“You’re doing a lot of things that are new,” Samartzis said. “So you need to create some limits on what is new.”
Breakthrough won’t touch projects that don’t have a clear plan to eliminate the “green premium” on their product, Fernandez said. He also urges companies to lock in long-term purchasing agreements with customers, to put investors at ease about the market. In the case of aviation fuel, that was a challenge, because airlines typically buy fuel months, not years, at a time. It took some prodding to change that mentality, he said: “We’re having to teach other industries how to buy these products in a different way.”
The Breakthrough report recommends companies drive a tough bargain on construction contracts, including clauses that shift much of the liability for delays and cost overruns onto contractors. They also need to lock in reliable contracts to supply raw materials and clean electricity (“It’s not worth investing in a climate project that negatively impacts the environment,” the report warns).
Finally, the report recommends that companies build flexibility into the prices they offer for long-term customers and not lock themselves into an offering that may turn out to be unprofitable if underlying costs change. That’s the situation that recently doomed Ørsted’s offshore wind farms in New Jersey and NuScale’s advanced nuclear power plant in Utah.
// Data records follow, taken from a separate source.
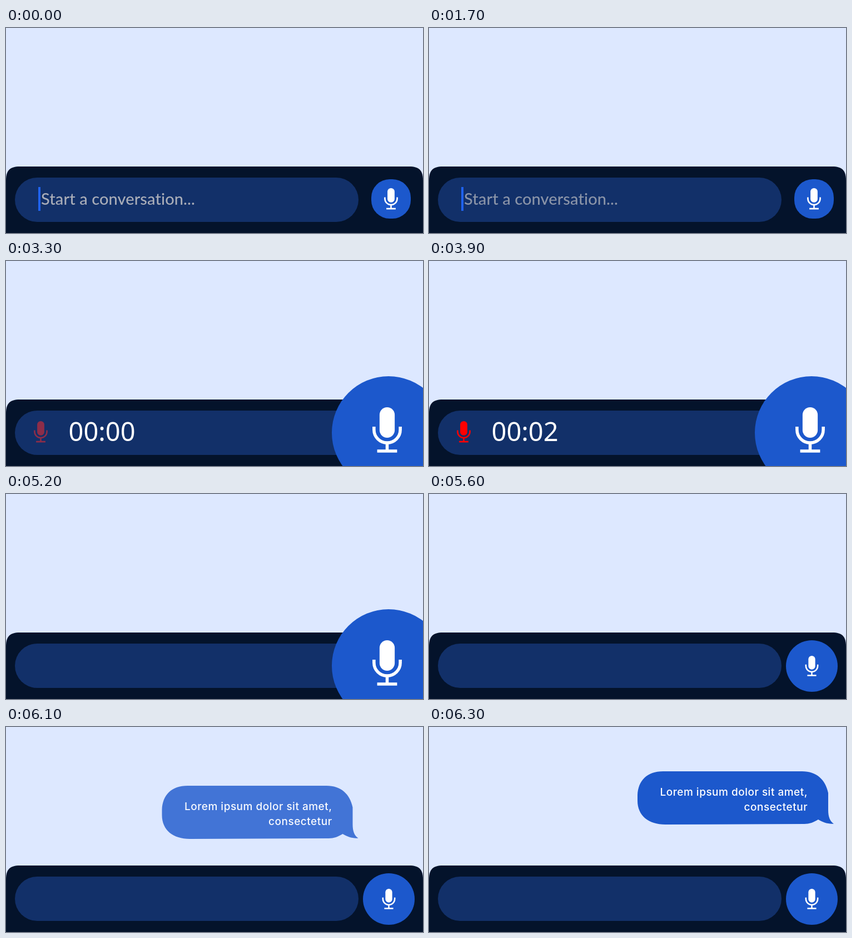
Recreate the animation shown at these times as an HTML page. Size 750 px wide and 370 px high, loop 6800 ms.

```html
<!DOCTYPE html>
<html lang="en">
<head>
<meta charset="utf-8">
<title>Voice message</title>
<style>
  html, body { margin: 0; height: 100%; overflow: hidden; }
  svg { display: block; width: 750px; height: 370px; background: #dde8ff; }
  #hint { font: 500 29px Lato, sans-serif; letter-spacing: .1px; fill: #a9adb8; }
  #timer { font: 500 47px "Noto Sans", sans-serif; fill: #fff; }
  #bubble text { font: 500 19px Inter, sans-serif; letter-spacing: .5px; fill: #fff; text-anchor: end; }
</style>
</head>
<body>
<svg viewBox="0 0 750 370">
  <defs>
    <g id="mic">
      <rect x="-6.4" width="12.8" height="25.8" rx="6.4" stroke="none"/>
      <path d="M-11.1 16.4V19a11.1 11.1 0 0 0 22.2 0V16.4M0 30V36M-8.4 37.1H8.4" fill="none" stroke-width="2.6"/>
    </g>
  </defs>
  <path d="M0 370V275C0 257 7 250 25 250H725C743 250 750 257 750 275V370Z" fill="#04132b"/>
  <rect x="16" y="270" width="618" height="80" rx="40" fill="#123069"/>
  <text id="hint" x="63" y="319">Start a conversation...</text>
  <rect id="cursor" x="58" y="287" width="4" height="43" fill="#1f62f0"/>
  <use id="recording" href="#mic"/>
  <text id="timer" x="112.5" y="325"></text>
  <rect id="button" fill="#1c58cc"/>
  <use id="buttonMic" href="#mic" fill="#fff" stroke="#fff"/>
  <g id="bubble">
    <path fill="#1c58cc" d="M421 80H671C697 80 713 95 718 119V150C718 162 721 170 728 174.5C718 175.5 708 172 700 167C692 172 684 175 675 175L425 176C395 176 375 160 375 133V123C376 97 392 80 421 80Z"/>
    <text x="681" y="124">Lorem ipsum dolor sit amet,</text>
    <text x="681" y="151">consectetur</text>
  </g>
</svg>
<script>
const LOOP = 6800, TICK = 100;
const RECORD = 1900, COUNT = 3500, STOP = 5200, SHRINK = 5600, SEND = 5800, SENT = 6300;

const el = id => document.getElementById(id);
const clamp = (v, lo = 0, hi = 1) => Math.min(hi, Math.max(lo, v));

const set = (id, attrs) => {
  for (const name in attrs) el(id).setAttribute(name, attrs[name]);
};

const setButton = (cx, cy, r, rx, micX, micY, scale) => {
  set('button', { x: cx - r, y: cy - r, width: 2 * r, height: 2 * r, rx });
  set('buttonMic', { transform: `translate(${micX} ${micY}) scale(${scale})` });
};

function draw(time) {
  const t = Math.floor(time / TICK) * TICK;
  const idle = t < RECORD;
  const recording = !idle && t < STOP;

  set('hint', { opacity: idle ? clamp(1 - (t - 1600) / 500) : 0 });
  set('cursor', { opacity: +(idle && Math.floor((t + 600) / 800) % 2 === 0) });

  // Ticks left until the recording controls have settled into place.
  const settle = clamp((RECORD - t) / TICK + 2, 0, 2);

  // The mic pulses once a second, then stays red while the timer counts.
  const counting = t >= COUNT;
  const glow = counting ? 1 : clamp(3 - (t + 200) % 1000 / 200);
  const color = `color-mix(in srgb, red ${glow * 100}%, #1a5a92)`;
  el('recording').style.fill = el('recording').style.stroke = color;
  set('recording', {
    opacity: +recording,
    transform: `translate(${62.5 + settle} ${289 + 2 * settle})`
  });
  set('timer', { opacity: +recording });
  el('timer').textContent = '00:0' + (counting ? Math.floor((t - 2300) / 800) : 0);

  if (idle) setButton(692.5, 308.5, 35.5, 33, 692.5, 289, 1);
  else if (t < SHRINK) setButton(688 - 5 * settle, 310 - 5 * settle, 102, 102, 685.5, 264, 2.13);
  else setButton(688.5, 310.5, 46.5, 46.5, 688.5, 292, .96);

  // The bubble rises in stepped moves, slowing down vertically.
  const left = Math.max(0, Math.ceil((SENT - t) / 200));
  set('bubble', {
    opacity: t < SEND ? 0 : 1 - .2 * left,
    transform: `translate(${-94.5 * left} ${26 * left ** 1.67})`
  });
}

function tick() {
  draw(performance.now() % LOOP);
  requestAnimationFrame(tick);
}
tick();
</script>
</body>
</html>
```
The View From Boston
Boston-based private equity firm Spring Lane Capital is working to narrow the valley of death with a two-day boot camp called Developer U that trains climate tech execs on the fundamentals of how to finance a project, get regulatory approval for it, and manage the “hard-hat crowd” that will actually build it.
“When you go and informally talk to all the climate tech accelerators, incubators, and nonprofits, there is virtually zero focus on project development,” said Sean Sandbach, the firm’s head of capital formation and ESG. “There’s a huge gap in what they understand.”
Room for Disagreement
LanzaJet isn’t out of the woods yet, having not yet reached profitability. That means locking in more customers. According to Jacobs, governments aren’t doing enough on that front, and are too focused on giving grants and loans to individual projects. “Really, they should be stoking demand,” he said, by channeling public money into more generous tax breaks for clean tech buyers.
- Commercial-scale climate tech isn’t a surefire win even after the “first of a kind” project gets built. Climate tech companies need help from traditional engineering firms to solve new problems on a project-by-project basis, investors explained to CTVC.